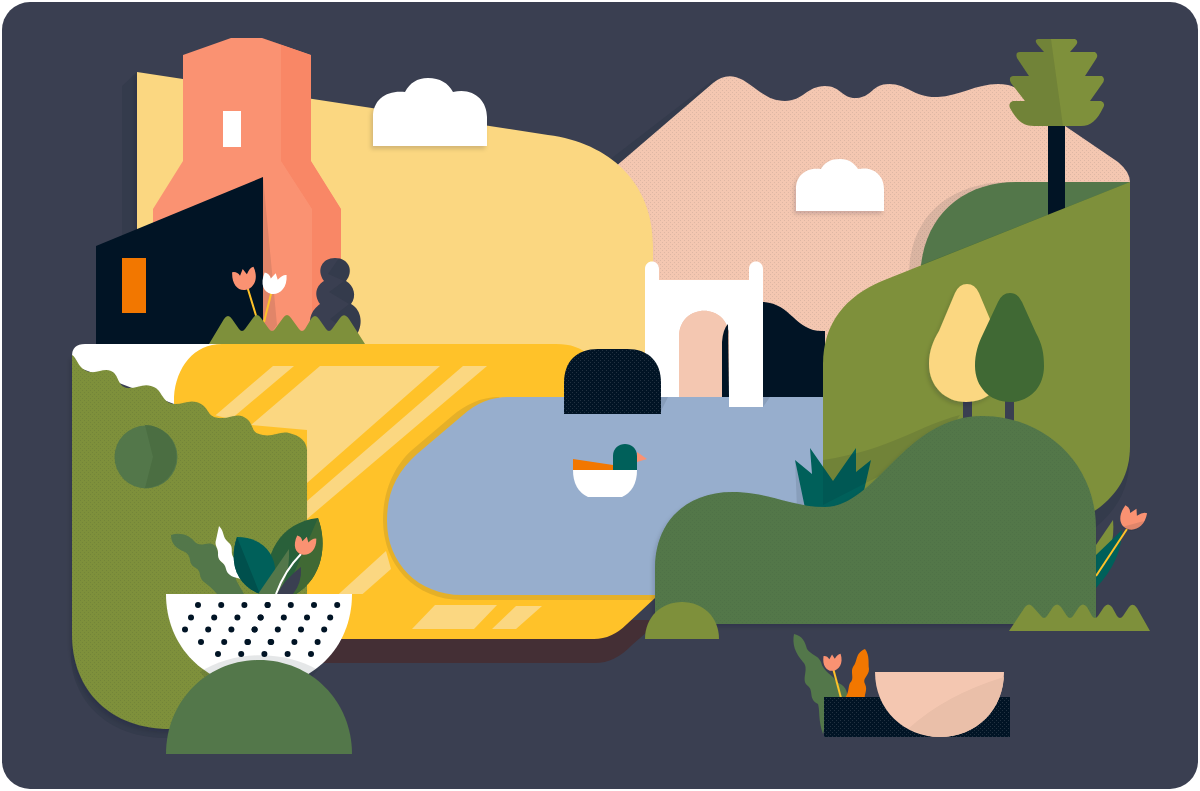
<!DOCTYPE html>
<html lang="en">
<head>
<meta charset="utf-8">
<title>Lakeside landscape</title>
<style>
:root {
  --slate: #3a3f51; --navy: #011425; --white: #ffffff;
  --sand: #fbd781; --gold: #ffc229; --orange: #f27700;
  --coral: #fa9272; --coral-deep: #f98766; --blush: #f4c7b1; --blush-deep: #eabfa9;
  --olive: #7e903b; --fern: #53774a; --forest: #406934; --leaf: #29603a;
  --teal: #00605a; --teal-deep: #00504d; --lake: #97aecd; --bank: #442f35;
}
html, body { margin: 0; background: var(--white); overflow: hidden; }
svg { display: block; width: 1200px; height: 791px; }
.slate { fill: var(--slate); } .navy { fill: var(--navy); } .white { fill: var(--white); }
.sand { fill: var(--sand); } .gold { fill: var(--gold); } .orange { fill: var(--orange); }
.coral { fill: var(--coral); } .coral-deep { fill: var(--coral-deep); }
.blush { fill: var(--blush); } .blush-deep { fill: var(--blush-deep); }
.olive { fill: var(--olive); } .fern { fill: var(--fern); } .forest { fill: var(--forest); } .leaf { fill: var(--leaf); }
.teal { fill: var(--teal); } .teal-deep { fill: var(--teal-deep); }
.lake { fill: var(--lake); } .bank { fill: var(--bank); }
.shade { fill: var(--navy); opacity: .1; }
.grain { fill: url(#grain); }
.stem { fill: none; stroke: var(--gold); stroke-width: 2; }
.stem-pale { stroke: var(--white); }
</style>
</head>
<body>
<svg viewBox="0 0 1200 791" role="img" aria-label="Geometric landscape with a tower, lake, arch, duck, hills and potted plants">
  <defs>
    <pattern id="grain" width="4" height="4" patternUnits="userSpaceOnUse">
      <path d="M0 0h1v1h-1zM2 2h1v1h-1z" fill="#011425" opacity=".09"/>
    </pattern>
    <pattern id="grain-light" width="4" height="4" patternUnits="userSpaceOnUse">
      <path d="M0 0h1v1h-1zM2 2h1v1h-1z" fill="#fff" opacity=".13"/>
    </pattern>
    <filter id="lift" x="-20%" y="-20%" width="140%" height="140%">
      <feDropShadow dx="-2" dy="3" stdDeviation="2" flood-color="#011425" flood-opacity=".16"/>
    </filter>
    <path id="mountain" d="M608 173L713 83Q727 71 743 80C758 89 767 101 785 101C803 101 807 86 825 86C841 86 842 99 857 98C872 97 872 84 889 84C908 84 914 98 938 97C962 96 982 80 1008 85C1022 88 1030 101 1046 113L1118 162Q1130 172 1130 182V420H608Z"/>
    <path id="cliff" d="M72 355C77 357 78 370 90 372C99 373 104 368 111 371C119 374 117 386 127 388C136 389 143 383 151 386C163 389 161 402 173 404C184 405 190 398 201 404C210 409 207 418 221 418C230 419 238 411 247 419C255 426 250 433 263 435C273 437 280 431 289 433Q306 437 307 450V729H170C112 729 72 692 72 634Z"/>
    <path id="front-hill" d="M655 624V568C655 520 688 492 732 492C770 492 792 507 825 507C876 507 905 416 982 416C1044 416 1096 463 1096 528V624Z"/>
    <path id="tulip" d="M-10 -10Q-5 -10 -3 -5L1 -11L4 -5Q8 -11 12 -11C15 2 8 10 0 10C-8 10 -13 2 -10 -10Z"/>
    <g id="dot-row"><circle r="3"/><circle cx="23.2" r="3"/><circle cx="46.4" r="3"/><circle cx="69.6" r="3"/></g>
    <clipPath id="tower-clip"><path d="M183 55L231 38H262L311 55V161L341 209V344H153V209L183 161Z"/></clipPath>
    <clipPath id="sand-clip"><path d="M220 344H550C610 344 655 380 655 440V600L596 639H307V440L174 404C174 370 190 344 220 344Z"/></clipPath>
    <clipPath id="bowl-clip"><path d="M875 672H1004C1004 710 976 737 940 737C904 737 875 710 875 672Z"/></clipPath>
  </defs>

  <rect id="panel" class="slate" x="2" y="2" width="1196" height="787" rx="28"/>

  <g id="far-mountain">
    <path class="shade" d="M604 164L713 80L735 76V170H610Z"/>
    <use href="#mountain" class="blush"/>
    <use href="#mountain" class="grain"/>
  </g>

  <g id="yellow-field">
    <path class="shade" d="M137 72L122 86V250H160V80Z"/>
    <path class="sand" filter="url(#lift)" d="M137 72L548 135C610 143 653 183 653 246V400H137Z"/>
  </g>

  <g id="clouds" filter="url(#lift)">
    <path class="white" d="M373 146V117C373 99 387 90 405 92C410 83 417 78 428 78C440 78 448 83 453 92C473 87 487 100 487 117V146Z"/>
    <path class="white" d="M796 211V189C796 174 808 167 821 169C825 162 831 159 840 159C849 159 854 163 858 169C872 166 884 174 884 189V211Z"/>
  </g>

  <g id="tower">
    <path class="coral" d="M183 55L231 38H262L311 55V161L341 209V344H153V209L183 161Z"/>
    <g clip-path="url(#tower-clip)">
      <path class="coral-deep" d="M262 38L281 45V161L312 209V344H341V209L311 161V55Z"/>
      <path class="shade" d="M263 177L277 325L263 344Z"/>
    </g>
    <rect class="white" x="223" y="111" width="18" height="36"/>
  </g>

  <g id="house">
    <path class="navy" d="M96 246L263 177V344H96Z"/>
    <rect class="orange" x="122" y="258" width="24" height="55"/>
  </g>

  <g id="shrub" class="slate">
    <path d="M311 335C308 318 311 311 320 304C313 294 317 285 324 281C316 270 322 258 335 258C349 258 354 271 346 281C354 286 357 296 351 304C362 310 364 326 355 337Z"/>
    <path class="shade" d="M339 258C352 262 353 273 346 281C354 286 357 296 351 304C362 310 364 326 355 337L330 319L349 304L329 292L344 281L328 274Z"/>
  </g>

  <g id="garden-flowers">
    <path class="stem" d="M247 286L258 322M272 290L264 322"/>
    <use href="#tulip" class="coral" transform="translate(244 280) rotate(-12)"/>
    <use href="#tulip" class="white" transform="translate(273 284) rotate(9)"/>
    <path class="olive" d="M209 344L224 319Q228 313 232 319L239 329Q242 333 245 329L253 318Q257 312 261 318L269 329Q272 333 275 329L283 318Q287 312 291 318L299 329Q302 333 305 329L311 319Q315 313 319 319L326 329Q329 333 332 329L340 318Q344 312 349 319L365 344Z"/>
  </g>

  <g id="arch-surroundings">
    <path class="navy" d="M722 397V342C725 318 742 302 764 302C792 304 796 333 825 331V397Z"/>
  </g>

  <g id="right-hills">
    <path class="shade" d="M909 275C909 220 945 182 1011 182V220L921 275Z"/>
    <path class="fern" d="M921 265C927 212 966 182 1016 182H1130L1070 240L921 290Z"/>
    <path class="forest" opacity=".7" d="M921 265L1130 182V200L921 280Z"/>
    <g id="pine">
      <rect class="navy" x="1048" y="120" width="17" height="100"/>
      <path id="pine-crown" class="olive" d="M1038 39H1075Q1079 41 1076 45L1070 52H1095Q1099 55 1096 59L1085 76H1102Q1106 79 1102 84L1090 101H1101Q1106 103 1103 108C1097 120 1091 126 1081 126H1034C1022 126 1016 119 1010 108Q1008 103 1013 101H1025L1011 83Q1008 77 1013 76H1029L1017 58Q1015 52 1020 52H1044L1037 44Q1034 40 1038 39Z"/>
      <path class="shade" opacity=".06" d="M1051 39L1063 126H1034C1022 126 1016 119 1010 108Q1008 103 1013 101H1025L1011 83Q1008 77 1013 76H1029L1017 58Q1015 52 1020 52H1044L1037 44Q1034 40 1038 39Z"/>
    </g>
    <path class="shade" d="M1090 500L1130 450C1130 489 1118 508 1096 527Z"/>
    <path class="olive" d="M1130 182V446C1130 480 1113 502 1080 520H823V364C823 323 846 296 882 281Z"/>
  </g>

  <g id="lakeshore">
    <path class="white" d="M72 360V356Q72 344 85 344H240V404H174L72 365Z"/>
    <path class="bank" d="M307 620H655V625L632 645Q615 663 595 663H307Z"/>
    <path class="gold" d="M222 344H556Q600 344 600 390L655 590V598L627 624Q612 639 594 639H300V480L174 420V397C176 367 194 344 222 344Z"/>
    <g id="sunlit-strips" class="sand" clip-path="url(#sand-clip)">
      <path d="M273 366H294L230 420H210ZM320 366H440L307 483V430L251 425ZM463 366H487L307 519V501Z"/>
      <path d="M386 551L391 569L349 606L330 602ZM435 605H497L474 629H412ZM516 606H542L516 629H492Z"/>
    </g>
    <path class="shade" d="M500 397C480 397 465 405 452 416L412 450C395 465 383 490 383 520C383 565 415 600 462 600H655V590H466L395 520L470 420Z"/>
    <path class="lake" d="M508 397H823V595H462C418 595 387 563 387 521C387 493 396 473 417 454L463 415Q483 397 508 397Z"/>
    <path class="shade" d="M661 397H668L661 411ZM763 397H770L763 407ZM795 460L806 508H797Z"/>
  </g>

  <g id="arch">
    <path class="white" d="M645 397V269C645 259 659 259 659 269V280H749V269C749 259 763 259 763 269V407H729V337C729 302 679 302 679 337V397Z"/>
    <path class="blush" d="M679 397V337C679 302 729 302 729 337V397Z"/>
    <path class="navy" d="M722 397V342Q723 329 728 324L729 397Z"/>
  </g>
  <g id="boulder">
    <path class="navy" d="M564 414V383C564 361 577 349 598 349H627C649 349 661 362 661 383V414Z"/>
    <path fill="url(#grain-light)" d="M564 414V383C564 361 577 349 598 349H627C649 349 661 362 661 383V414Z"/>
  </g>

  <g id="duck">
    <path class="orange" d="M573 459L613 465V471H573Z"/>
    <path class="coral" d="M637 452L647 459L637 462Z"/>
    <path class="white" d="M573 470H637Q637 490 622 497H588Q573 490 573 470Z"/>
    <path class="teal" d="M613 470V456C613 440 637 440 637 456V470Z"/>
  </g>

  <g id="lake-reeds">
    <path class="teal" d="M805 508L795 460L812 474L810 448L833 481L856 448V472L871 460L860 508Z"/>
  </g>

  <g id="hill-trees">
    <path class="shade" d="M823 460C890 450 920 425 960 415L940 445L823 505Z"/>
    <rect class="slate" x="963" y="395" width="9" height="30"/>
    <rect class="slate" x="1005" y="395" width="9" height="30"/>
    <path id="pale-tree" class="sand" filter="url(#lift)" d="M967 284Q975 284 979 293L995 331C1002 343 1004 352 1004 364C1004 388 987 402 966 402C945 402 929 386 929 364C929 351 933 341 939 331L955 293Q959 284 967 284Z"/>
    <path id="dark-tree" class="forest" d="M1010 293Q1018 293 1022 302L1036 333C1042 344 1044 353 1044 366C1044 388 1029 402 1010 402C990 402 975 387 975 366C975 354 978 344 983 334L998 302Q1002 293 1010 293Z"/>
  </g>

  <g id="hillside-flower">
    <path class="olive" d="M1096 545L1113 520Q1116 550 1096 575Z"/>
    <path class="teal" d="M1096 555L1122 530Q1122 560 1096 588Z"/>
    <path class="stem" d="M1127 529L1096 576" stroke-width="1"/>
    <use href="#tulip" class="coral" transform="translate(1131 519) rotate(23) scale(1.05)"/>
    <path class="shade" d="M1144 521Q1139 531 1130 531L1122 527Z"/>
  </g>

  <g id="near-hill">
    <use href="#front-hill" class="fern" filter="url(#lift)"/>
    <use href="#front-hill" class="grain" opacity=".6"/>
    <path class="olive" d="M645 639C645 617 661 602 682 602C703 602 719 617 719 639Z"/>
    <path id="grass-tuft" class="olive" d="M1009 631L1025 607Q1029 602 1033 607L1041 616Q1044 620 1047 616L1053 607Q1057 602 1061 607L1067 616Q1070 620 1073 616L1079 607Q1083 602 1087 607L1092 616Q1095 620 1098 616L1104 607Q1108 602 1112 607L1117 616Q1120 620 1123 616L1129 607Q1133 602 1137 608L1150 631Z"/>
  </g>

  <g id="left-cliff">
    <path class="shade" d="M72 640C64 690 100 740 170 738V720Z"/>
    <use href="#cliff" class="olive" filter="url(#lift)"/>
    <use href="#cliff" class="grain"/>
    <path class="gold" d="M307 594H370V639H307Z"/>
    <path class="bank" d="M307 639H370V663H307Z"/>
    <path class="slate" d="M307 663H360V740H307Z"/>
    <circle class="fern" cx="146" cy="457" r="31.5"/>
    <path d="M145 425A31.5 31.5 0 0 1 145 488L153 457Z" fill="#4b6e42"/>
  </g>

  <g id="potted-plants">
    <path class="fern" d="M171 535C180 532 189 535 194 541C201 549 207 540 214 545C221 550 215 559 224 564C232 567 237 572 236 580L244 594H217C213 589 208 585 204 582C198 577 202 572 196 568C187 564 193 557 185 552C175 548 171 543 171 535Z"/>
    <path class="white" d="M219 526C225 532 222 537 228 542C235 547 229 553 234 558C241 564 238 572 242 579C234 578 227 575 226 569C225 562 218 562 218 555C219 548 214 546 216 540Z"/>
    <path class="leaf" d="M318 518C281 522 260 555 270 594H296C322 578 328 545 318 518Z"/>
    <path class="forest" d="M318 518L285 594H296C322 578 328 545 318 518Z"/>
    <path class="teal" d="M237 537C268 537 281 563 273 585L260 594C235 584 229 561 237 537Z"/>
    <path class="teal-deep" d="M237 537C229 561 235 584 260 594Z"/>
    <path class="fern" d="M258 594L289 549Q290 578 277 594Z"/>
    <path class="slate" d="M277 594Q285 579 301 567Q302 583 293 594Z"/>
    <path class="stem stem-pale" d="M301 554Q285 570 276 594"/>
    <use href="#tulip" class="coral" transform="translate(304 546) rotate(12) scale(.88)"/>
  </g>

  <g id="spotted-bowl">
    <path class="white" d="M166 594H352C352 648 312 687 259 687C207 687 166 648 166 594Z"/>
    <g class="navy">
      <use href="#dot-row" x="198" y="605"/><use href="#dot-row" x="267.6" y="605"/>
      <use href="#dot-row" x="191" y="617.5"/><use href="#dot-row" x="260.6" y="617.5"/>
      <use href="#dot-row" x="185" y="629.5"/><use href="#dot-row" x="254.6" y="629.5"/>
      <use href="#dot-row" x="201" y="642"/><use href="#dot-row" x="248" y="642"/>
      <use href="#dot-row" x="218" y="654"/><circle cx="311" cy="654" r="3"/>
    </g>
    <path class="shade" d="M200 672C235 650 283 650 318 670L300 690H215Z"/>
    <path class="fern" d="M166 754C166 701 207 660 259 660C311 660 352 701 352 754Z"/>
  </g>

  <g id="planter">
    <path class="fern" d="M794 634C803 636 805 642 807 649C811 655 818 655 821 662C823 672 834 675 836 682C845 685 848 691 847 698H832L823 734C818 720 820 710 818 704C808 699 814 691 808 686C800 680 810 669 803 662C795 653 792 644 794 634Z"/>
    <path class="stem" stroke-width="1" d="M833 668L841 698"/>
    <use href="#tulip" class="coral" transform="translate(832 663) rotate(-5) scale(.78)"/>
    <path class="orange" d="M865 649C870 656 868 663 869 669C869 676 862 678 865 684C868 690 864 694 865 698H845C849 693 848 687 850 683C855 679 850 672 853 667C858 661 855 653 865 649Z"/>
    <rect class="navy" x="824" y="697" width="186" height="40"/>
    <rect fill="url(#grain-light)" x="824" y="697" width="186" height="40"/>
    <path class="blush" d="M875 672H1004C1004 710 976 737 940 737C904 737 875 710 875 672Z"/>
    <path class="blush-deep" clip-path="url(#bowl-clip)" d="M1004 677Q945 695 908 729L940 740H1004Z"/>
  </g>
</svg>
</body>
</html>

**EXERCISE**. Which lines of the data above contain "light"? Copy each one.

**TASK ANSWER**.
    <pattern id="grain-light" width="4" height="4" patternUnits="userSpaceOnUse">
    <path fill="url(#grain-light)" d="M564 414V383C564 361 577 349 598 349H627C649 349 661 362 661 383V414Z"/>
    <rect fill="url(#grain-light)" x="824" y="697" width="186" height="40"/>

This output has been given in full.